The principle of electromagnetic induction has been incorporated into electric generators which power our homes and businesses. The flow of water or steam is directed through a device called a turbo generator which converts the energy of the flow into rotational energy and then into electricity.

Some of the most powerful energy sources in the cosmos are naturally occurring turbo generators.

Lunar Base

Image: X-ray: NASA/CXC/CfA/R.Kraft et al.; Submillimeter: MPIfR/ESO/APEX/A.Weiss et al.; Optical: ESO/WFI

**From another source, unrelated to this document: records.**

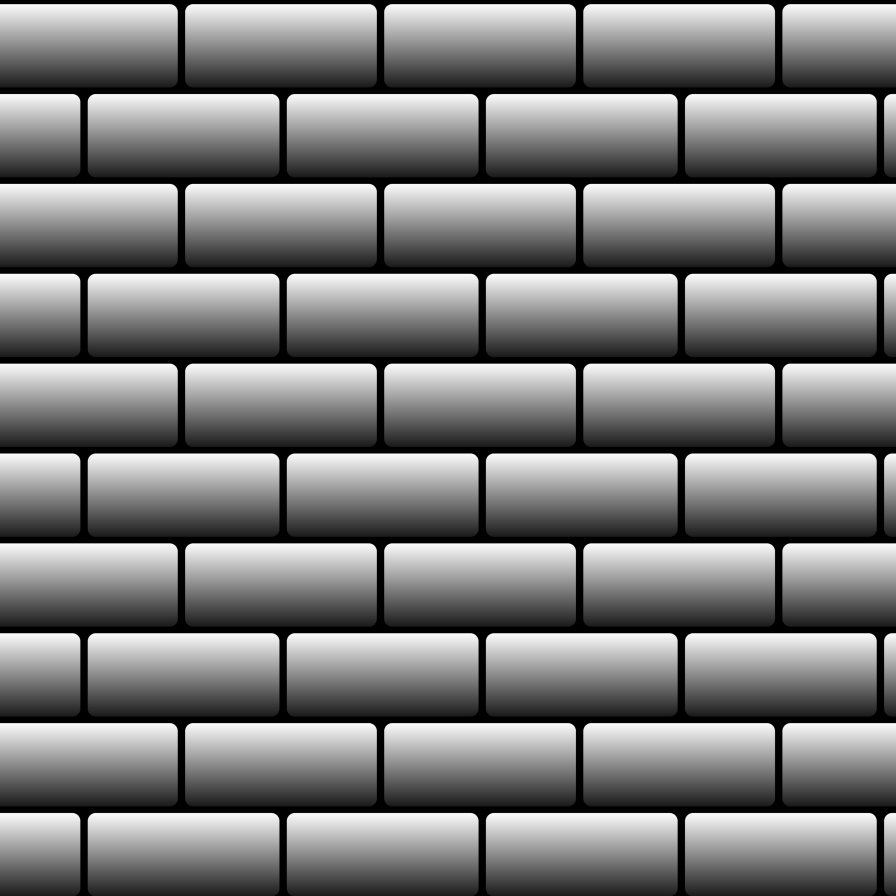
This pattern is drawn by a Shadertoy shader. Its source:

```glsl
const vec2 PITCH = vec2(0.2222, 0.1003);      // brick spacing, joints included
const vec2 HALF_BRICK = vec2(0.1070, 0.0465);
const float CORNER_RADIUS = 0.009;
const float WALL_TOP = 0.9990;
const float EVEN_JOINT = 0.2025;              // x of a vertical joint in even courses
const float ODD_JOINT = 0.0938;               // x of a vertical joint in odd courses
const vec3 MORTAR = vec3(0.0);
const vec3 BRICK_LIGHT = vec3(0.99);
const vec3 BRICK_DARK = vec3(0.10);

float roundedBox(vec2 p, vec2 halfSize, float radius) {
    vec2 q = abs(p) - halfSize + radius;
    return length(max(q, 0.0)) + min(max(q.x, q.y), 0.0) - radius;
}

// Position relative to the centre of the nearest brick in a staggered bond
vec2 brickLocal(vec2 p, vec2 pitch, float top, float evenJoint, float oddJoint) {
    float course = (top - p.y) / pitch.y;
    float isOdd = mod(floor(course), 2.0);
    float column = (p.x - mix(evenJoint, oddJoint, isOdd)) / pitch.x;
    return vec2(fract(column) - 0.5, 0.5 - fract(course)) * pitch;
}

// Vertical ramp from the dark lower edge to the light upper edge
vec3 brickShade(float y, float halfHeight, vec3 dark, vec3 light) {
    float height = clamp(0.5 + 0.5 * y / halfHeight, 0.0, 1.0);
    return mix(dark, light, height);
}

void mainImage(out vec4 fragColor, in vec2 fragCoord) {
    vec2 p = fragCoord / iResolution.y;
    float pixel = 1.0 / iResolution.y;

    vec2 local = brickLocal(p, PITCH, WALL_TOP, EVEN_JOINT, ODD_JOINT);
    float dist = roundedBox(local, HALF_BRICK, CORNER_RADIUS);
    float coverage = 1.0 - smoothstep(-0.7 * pixel, 0.7 * pixel, dist);

    vec3 brick = brickShade(local.y, HALF_BRICK.y, BRICK_DARK, BRICK_LIGHT);
    fragColor = vec4(mix(MORTAR, brick, coverage), 1.0);
}
```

Highly magnetized, rapidly rotating neutron stars can produce electric potential differences of quadrillions of volts. Such voltages, which are 30 million times greater than those of lightning bolts, create blizzards of high-energy particles. These high-energy particles produce beams of radiation from radio through gamma-ray energies. Like a rotating lighthouse beam, the radiation can be observed as a pulsing source of radiation, or pulsar. Pulsars were first observed by radio astronomers in 1967. There are now approximately 1000 known pulsars. The pulsar in the Crab Nebula, one of the youngest and most energetic pulsars known, has been observed to pulse in almost every wavelength—radio, optical, X-ray, and gamma-ray. A few dozen pulsars are observed to pulse in X-rays and six are seen to pulse in gamma-rays.

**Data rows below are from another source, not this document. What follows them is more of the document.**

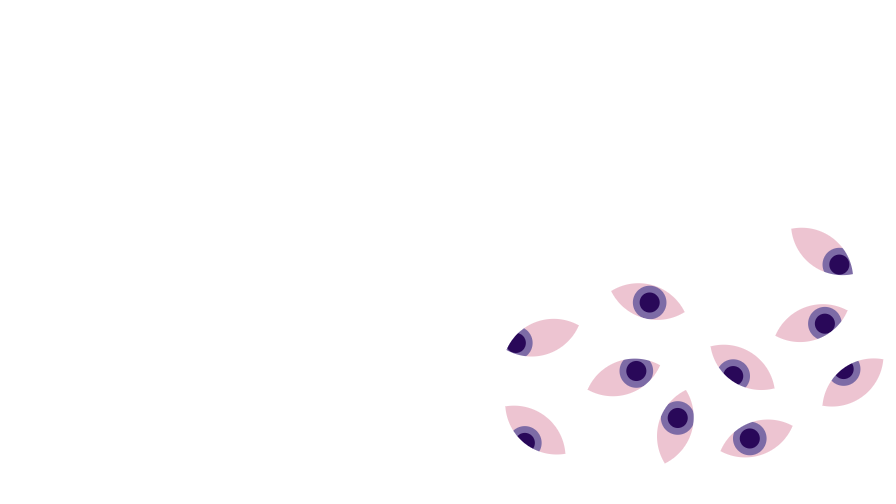
A WebGL 2 fragment shader for this background:

```glsl
#version 300 es
precision highp float;
// Scattered almond-shaped eyes with violet irises in the lower right of a white field.

#define CANVAS_HEIGHT 9.0
#define EYE_COUNT 10
#define HALF_LENGTH 0.683
#define HALF_WIDTH 0.304
#define IRIS_RADIUS 0.300
#define PUPIL_RADIUS 0.179
#define PAPER vec3(1.0)
#define LID_PINK vec3(0.93, 0.77, 0.82)
#define IRIS_VIOLET vec3(0.49, 0.42, 0.65)
#define PUPIL_INDIGO vec3(0.16, 0.03, 0.35)

uniform vec2 u_resolution;
out vec4 fragColor;

// Eye centre (xy) and tilt of the long axis in radians (z)
const vec3 EYES[EYE_COUNT] = vec3[](
    vec3(14.68, 4.51, -0.634), vec3(11.57, 3.615, -0.278),
    vec3(9.69, 2.97, 0.327),   vec3(14.49, 3.23, 0.336),
    vec3(11.14, 2.26, 0.324),  vec3(13.26, 2.44, -0.580),
    vec3(15.23, 2.17, 0.651),  vec3(9.56, 1.32, -0.668),
    vec3(12.06, 1.38, 1.292),  vec3(13.51, 1.17, 0.336));

// Where each eye looks: iris offset from the eye centre
const vec2 GAZES[EYE_COUNT] = vec2[](
    vec2(0.308, -0.235),  vec2(0.031, -0.017),
    vec2(-0.479, -0.094), vec2(0.240, -0.010),
    vec2(0.223, 0.115),   vec2(-0.167, -0.156),
    vec2(-0.165, 0.240),  vec2(-0.188, -0.229),
    vec2(0.042, 0.156),   vec2(-0.121, 0.000));

// Almond: overlap of two equal circles, long axis along x
float almondDistance(vec2 p) {
    float radius = (HALF_LENGTH * HALF_LENGTH + HALF_WIDTH * HALF_WIDTH) / (2.0 * HALF_WIDTH);
    return length(vec2(p.x, abs(p.y) + radius - HALF_WIDTH)) - radius;
}

// Smooth fill about one pixel wide
float coverage(float dist, float pixel) {
    return clamp(0.5 - dist / pixel, 0.0, 1.0);
}

void main() {
    float pixel = CANVAS_HEIGHT / u_resolution.y;
    vec2 p = gl_FragCoord.xy * pixel;
    vec3 color = PAPER;

    for (int i = 0; i < EYE_COUNT; i++) {
        vec2 local = p - EYES[i].xy;
        float c = cos(EYES[i].z), s = sin(EYES[i].z);
        vec2 aligned = vec2(c * local.x + s * local.y, c * local.y - s * local.x);
        float lid = coverage(almondDistance(aligned), pixel);

        // Iris and pupil are clipped by the lid
        float gaze = length(local - GAZES[i]);
        vec3 eye = mix(LID_PINK, IRIS_VIOLET, coverage(gaze - IRIS_RADIUS, pixel));
        eye = mix(eye, PUPIL_INDIGO, coverage(gaze - PUPIL_RADIUS, pixel));
        color = mix(color, eye, lid);
    }

    fragColor = vec4(color, 1.0);
}
```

The principle of the turbo generator could also explain the high-energy jets that radio and X-ray observations show exploding away from some supermassive black holes. These jets move at nearly the speed of light in tight beams that blast out of the galaxy and travel hundreds of thousands of light years. The energy input from such jets may be responsible for regulating the growth of supergiant galaxies located in the centers of galaxy clusters.

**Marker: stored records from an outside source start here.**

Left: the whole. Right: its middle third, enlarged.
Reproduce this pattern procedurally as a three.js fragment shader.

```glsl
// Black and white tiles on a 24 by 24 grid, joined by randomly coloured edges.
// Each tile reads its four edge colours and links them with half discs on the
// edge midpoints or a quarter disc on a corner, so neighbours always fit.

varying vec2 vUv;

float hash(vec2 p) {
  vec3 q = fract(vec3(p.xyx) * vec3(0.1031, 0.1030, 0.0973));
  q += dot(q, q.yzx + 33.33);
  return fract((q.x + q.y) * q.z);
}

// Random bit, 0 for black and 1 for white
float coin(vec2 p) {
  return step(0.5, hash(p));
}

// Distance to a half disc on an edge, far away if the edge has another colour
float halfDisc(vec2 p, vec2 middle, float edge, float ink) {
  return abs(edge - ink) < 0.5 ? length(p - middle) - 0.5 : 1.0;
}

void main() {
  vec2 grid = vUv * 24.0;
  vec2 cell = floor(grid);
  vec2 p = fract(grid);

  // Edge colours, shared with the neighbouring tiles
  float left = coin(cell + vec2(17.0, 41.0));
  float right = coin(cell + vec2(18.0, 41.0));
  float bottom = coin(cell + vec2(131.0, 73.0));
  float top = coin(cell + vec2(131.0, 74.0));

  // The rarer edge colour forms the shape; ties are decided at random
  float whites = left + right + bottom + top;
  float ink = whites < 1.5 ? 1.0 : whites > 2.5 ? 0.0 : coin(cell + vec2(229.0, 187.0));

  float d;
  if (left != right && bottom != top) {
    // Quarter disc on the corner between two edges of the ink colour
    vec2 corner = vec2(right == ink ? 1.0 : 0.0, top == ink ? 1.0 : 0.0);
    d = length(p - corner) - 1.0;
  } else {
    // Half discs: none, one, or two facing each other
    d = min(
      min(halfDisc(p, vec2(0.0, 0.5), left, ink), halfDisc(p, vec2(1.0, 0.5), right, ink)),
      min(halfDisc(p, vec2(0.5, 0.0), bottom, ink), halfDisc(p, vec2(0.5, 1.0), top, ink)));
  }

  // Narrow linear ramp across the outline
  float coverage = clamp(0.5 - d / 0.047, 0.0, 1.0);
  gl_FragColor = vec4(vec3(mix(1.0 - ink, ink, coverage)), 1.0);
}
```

Intriguing items about electrostatic discharges and electromagnetic induction.
  • Voltages as large as 20,000 volts can be created by the triboelectric effect as a person walks across a carpet and touches a doorknob. Although such a high voltage can give you a shock, it is not dangerous, as it lasts a very short time (a few microseconds) and delivers less than 1 percent of the energy given off by a 10-watt light bulb.
  • Voltages as large as 300,000 volts can be created by the triboelectric effect as a roll of Scotch tape is unpeeled.
  • NASA's New Horizons captured lightning strikes near Jupiter's North and South poles and equator. Some of the bolts were 10 times as powerful as anything ever recorded on Earth, but they may be the sum of multiple strikes at a single location while the image was taken. Lightning was also seen by the Galileo Jupiter mission in the 1990s and Voyager in 1979. Lightning on Jupiter is likely caused by processes similar to those on Earth.
  • The Itaipu Dam, a hydroelectric dam on the ParanĂ¡ River located on the border between Brazil and Paraguay, is the world's largest operating hydroelectric facility in terms of annual energy generation. It has 20 turbo generators providing 700 megawatts each.
  • The rapidly rotating, high magnetized, neutron star in the Crab Nebula generates 10 septillion (10 trillion trillion) megawatts.

Back to the Electric Discharge page

"Here, There, & Everywhere" (HTE) is supported by the National Aeronautics and Space Administration under grant NNX11AH28G issued through the Science Mission Directorate.

HTE was developed by the Chandra X-ray Center, at the Smithsonian Astrophysical Observatory, in Cambridge, MA.

Email:   |   Phone: 617.496.7941
Follow us: #HTEScience on Twitter